“Good judgment comes from experience. And where does experience come from? Experience comes from bad judgment.” - Mark Twain, American novelist

“It's what you learn after you know it all that counts.” - John Wooden, American college basketball coach

“Life is a succession of lessons which must be lived to be understood.” - Helen Keller, American author

Monday, October 4, 2010

5 Questions That Help You Learn from Experience

Not long ago I was at an out-of-town conference that included an evening networking event. All of us in the room had 60 seconds to introduce ourselves and explain how our product or service could benefit the others. Even though I had given thought to what I would say, after I had my turn I wasn't pleased with what I communicated.

When I returned to my room, I was disappointed in myself. But then I remembered the five questions that Denny Coates describes in this interview. I wrote answers to each one. That process not only helped me analyze the experience. I was also able to let go of any negative feelings I had about what I did and maintain a positive attitude during the rest of the conference. If I hadn't made the effort to do that, I might have wasted valuable time replaying the scene and criticizing myself.
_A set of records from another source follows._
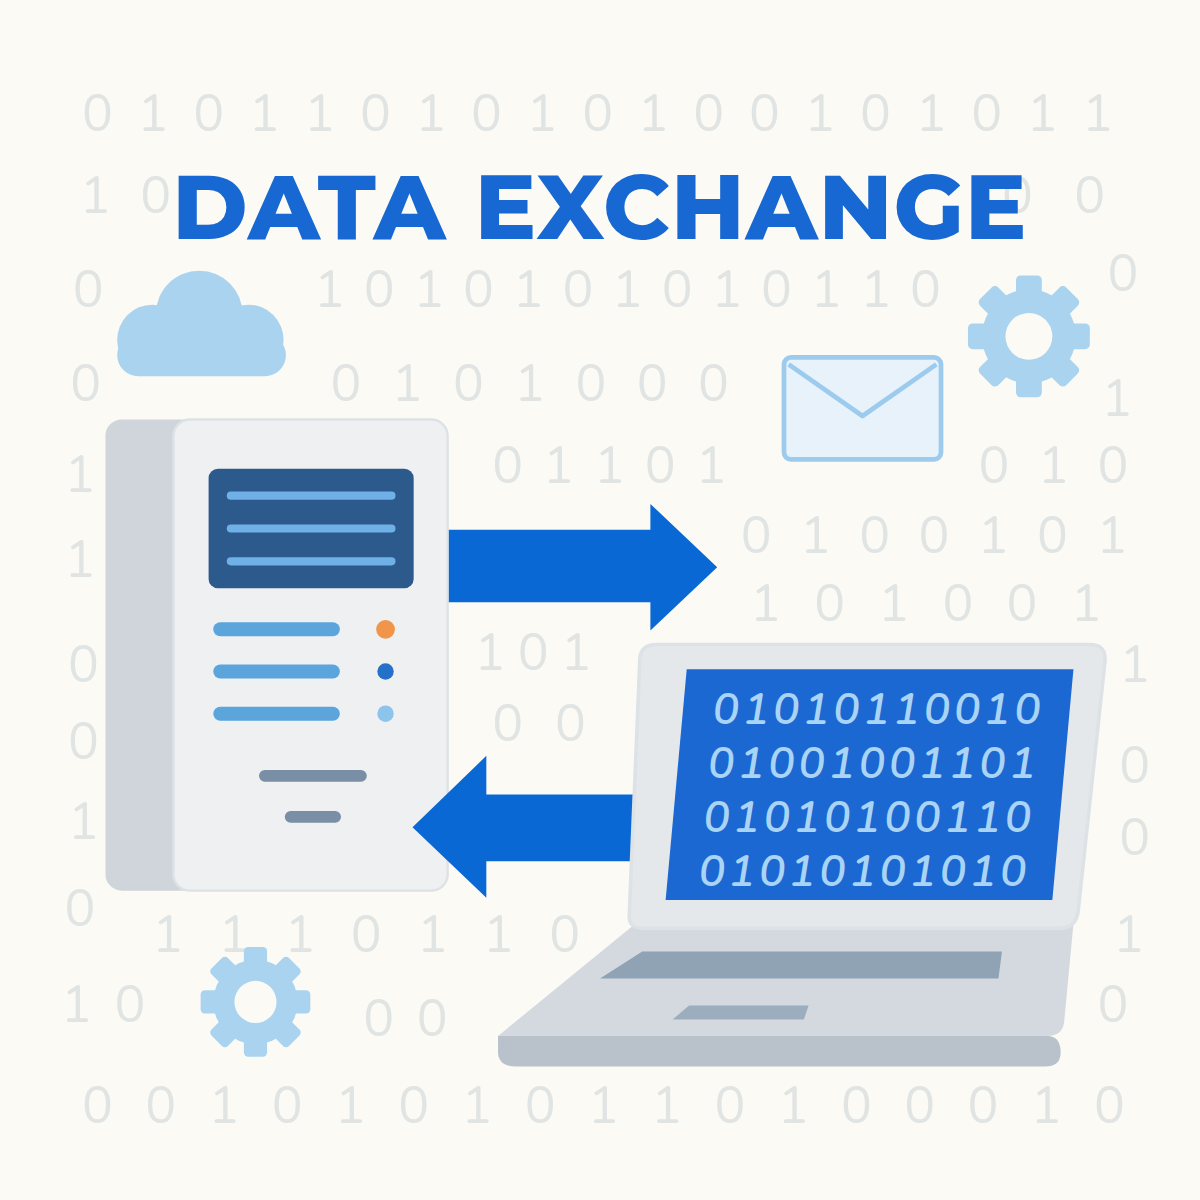
<!DOCTYPE html>
<html lang="en">
<head>
<meta charset="utf-8">
<title>Data Exchange</title>
<link rel="stylesheet" href="https://fonts.googleapis.com/css2?family=Montserrat:wght@800&family=Nunito:wght@400;600&display=swap">
<style>
  :root {
    --paper: #fbfaf5;
    --digit-faint: #e0e4e3;
    --brand-blue: #1768d2;
    --arrow-blue: #0a68d4;
    --sky: #a9d3ef;
    --sky-pale: #e7f2fb;
    --sky-line: #9ccbee;
    --case-side: #cfd5da;
    --case-front: #eef0f2;
    --case-edge: #dde2e6;
    --panel-navy: #2d5a8c;
    --panel-line: #6fb0e6;
    --bar-blue: #5ba4dc;
    --led-orange: #f0954a;
    --led-blue: #2570c8;
    --led-light: #8cc4ec;
    --slot-grey: #7a8ea5;
    --lid-grey: #e4e8eb;
    --screen-blue: #1c68d2;
    --screen-digit: #a9d4f5;
    --deck-grey: #d3d9de;
    --deck-shadow: #b9c2ca;
    --keys-grey: #8fa3b5;
  }
  html, body {
    margin: 0;
    width: 1200px;
    height: 1200px;
    overflow: hidden;
    background: var(--paper);
  }
  .artboard { display: block; width: 1200px; height: 1200px; }
  .backdrop-digits text {
    font-family: "Nunito", sans-serif;
    font-weight: 400;
    font-size: 44px;
    fill: var(--digit-faint);
  }
  .headline {
    font-family: "Montserrat", sans-serif;
    font-weight: 800;
    font-size: 78px;
    fill: var(--brand-blue);
    letter-spacing: 1px;
  }
  .screen-digits text {
    font-family: "Nunito", sans-serif;
    font-weight: 600;
    font-style: italic;
    font-size: 38px;
    fill: var(--screen-digit);
  }
</style>
</head>
<body>
<svg class="artboard" viewBox="0 0 1024 1024" xmlns="http://www.w3.org/2000/svg" role="img" aria-label="Data exchange between a server and a laptop">
  <defs>
    <g id="gear">
      <rect x="-11" y="-52" width="22" height="104" rx="4" fill="var(--sky)"/>
      <rect x="-11" y="-52" width="22" height="104" rx="4" fill="var(--sky)" transform="rotate(45)"/>
      <rect x="-11" y="-52" width="22" height="104" rx="4" fill="var(--sky)" transform="rotate(90)"/>
      <rect x="-11" y="-52" width="22" height="104" rx="4" fill="var(--sky)" transform="rotate(135)"/>
      <circle r="40" fill="var(--sky)"/>
      <circle r="20" fill="var(--paper)"/>
    </g>
  </defs>

  <rect width="1024" height="1024" fill="var(--paper)"/>

  <g class="backdrop-digits">
    <text x="70" y="112" textLength="880" lengthAdjust="spacing">0101101010100101011</text>
    <text x="68" y="182" textLength="78" lengthAdjust="spacing">10</text>
    <text x="855" y="182" textLength="88" lengthAdjust="spacing">00</text>
    <text x="62" y="262">0</text>
    <text x="268" y="262" textLength="535" lengthAdjust="spacing">1010101010110</text>
    <text x="945" y="248">0</text>
    <text x="60" y="342">0</text>
    <text x="282" y="342" textLength="340" lengthAdjust="spacing">0101000</text>
    <text x="420" y="412" textLength="200" lengthAdjust="spacing">01101</text>
    <text x="835" y="412" textLength="128" lengthAdjust="spacing">010</text>
    <text x="940" y="355">1</text>
    <text x="55" y="420">1</text>
    <text x="55" y="492">1</text>
    <text x="632" y="472" textLength="330" lengthAdjust="spacing">0100101</text>
    <text x="640" y="530" textLength="300" lengthAdjust="spacing">101001</text>
    <text x="405" y="572" textLength="100" lengthAdjust="spacing">101</text>
    <text x="58" y="582">0</text>
    <text x="955" y="582">1</text>
    <text x="58" y="648">0</text>
    <text x="420" y="632" textLength="80" lengthAdjust="spacing">00</text>
    <text x="955" y="668">0</text>
    <text x="58" y="716">1</text>
    <text x="955" y="730">0</text>
    <text x="55" y="790">0</text>
    <text x="130" y="812" textLength="365" lengthAdjust="spacing">1110110</text>
    <text x="950" y="812">1</text>
    <text x="52" y="872" textLength="72" lengthAdjust="spacing">10</text>
    <text x="310" y="884" textLength="72" lengthAdjust="spacing">00</text>
    <text x="885" y="872" textLength="78" lengthAdjust="spacing">10</text>
    <text x="70" y="958" textLength="890" lengthAdjust="spacing">00101010110100010</text>
  </g>

  <text class="headline" x="512" y="204" text-anchor="middle">DATA EXCHANGE</text>

  <g class="cloud" fill="var(--sky)">
    <circle cx="170" cy="268" r="37"/>
    <circle cx="130" cy="290" r="30"/>
    <circle cx="212" cy="290" r="30"/>
    <rect x="100" y="285" width="144" height="36" rx="18"/>
  </g>

  <use href="#gear" transform="translate(878 287)"/>
  <use href="#gear" transform="translate(218 855) scale(0.9)"/>

  <g class="envelope">
    <rect x="669" y="305" width="134" height="87" rx="6" fill="var(--sky-pale)" stroke="var(--sky-line)" stroke-width="4"/>
    <path d="M673 311 L736 355 L799 311" fill="none" stroke="var(--sky-line)" stroke-width="4" stroke-linejoin="round"/>
  </g>

  <g class="server">
    <rect x="90" y="358" width="120" height="402" rx="14" fill="var(--case-side)"/>
    <rect x="148" y="358" width="234" height="402" rx="14" fill="var(--case-front)"/>
    <rect x="148" y="358" width="234" height="402" rx="14" fill="none" stroke="var(--case-edge)" stroke-width="2"/>
    <rect x="178" y="400" width="175" height="102" rx="8" fill="var(--panel-navy)"/>
    <g stroke="var(--panel-line)" stroke-width="7" stroke-linecap="round">
      <line x1="197" y1="423" x2="334" y2="423"/>
      <line x1="197" y1="451" x2="334" y2="451"/>
      <line x1="197" y1="479" x2="334" y2="479"/>
    </g>
    <g stroke="var(--bar-blue)" stroke-width="12" stroke-linecap="round">
      <line x1="188" y1="537" x2="284" y2="537"/>
      <line x1="188" y1="573" x2="284" y2="573"/>
      <line x1="188" y1="609" x2="284" y2="609"/>
    </g>
    <circle cx="329" cy="537" r="8" fill="var(--led-orange)"/>
    <circle cx="329" cy="573" r="7" fill="var(--led-blue)"/>
    <circle cx="329" cy="609" r="7" fill="var(--led-light)"/>
    <g stroke="var(--slot-grey)" stroke-width="10" stroke-linecap="round">
      <line x1="226" y1="662" x2="308" y2="662"/>
      <line x1="248" y1="697" x2="286" y2="697"/>
    </g>
  </g>

  <g class="transfer-arrows" fill="var(--arrow-blue)">
    <path d="M383 452 H555 V430 L612 484 L555 538 V514 H383 Z"/>
    <path d="M352 706 L415 645 V678 H560 V735 H415 V766 Z"/>
  </g>

  <g class="laptop">
    <path d="M425 884 L545 786 L916 788 L908 873 Q906 884 894 884 Z" fill="var(--deck-grey)"/>
    <path d="M425 884 L894 884 Q904 884 905 896 L905 900 Q904 910 892 910 L440 910 Q424 910 425 896 Z" fill="var(--deck-shadow)"/>
    <path d="M512 835 L548 812 L855 812 L852 835 Z" fill="var(--keys-grey)"/>
    <path d="M574 870 L588 858 L690 858 L686 870 Z" fill="var(--keys-grey)" opacity="0.8"/>
    <path d="M560 550 H930 Q944 550 943 564 L920 778 Q918 792 904 792 H548 Q536 792 537 780 L546 562 Q547 550 560 550 Z" fill="var(--lid-grey)" stroke="var(--case-edge)" stroke-width="3"/>
    <path d="M586 571 H916 L898 768 H568 Z" fill="var(--screen-blue)"/>
    <g class="screen-digits">
      <text x="608" y="618" textLength="280" lengthAdjust="spacing">01010110010</text>
      <text x="604" y="664" textLength="280" lengthAdjust="spacing">01001001101</text>
      <text x="600" y="710" textLength="280" lengthAdjust="spacing">01010100110</text>
      <text x="596" y="756" textLength="280" lengthAdjust="spacing">01010101010</text>
    </g>
  </g>
</svg>
</body>
</html>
That would have robbed me of the opportunity to focus on positive interactions with people during the rest of the event.

These are the most important questions you can ask yourself to learn from the positive and negative experiences you have in your life.

Next time you have an experience that doesn't turn out the way you'd hoped, take time to answer these five magic questions and you'll gain valuable insights that will help you in future situations.

In case you missed them, you can watch the first five videos in this interview series here:

#1 – 4 Vital Things Every Leader Must Do

#2 – Why People Usually DON’T Give Their Best Effort

#3 – Leader Skills Are NOT Enough

#4 - Leaders Learn Best ON THE JOB, Not in the Classroom 

#5 - Why Leadership Habits Take Time to Ingrain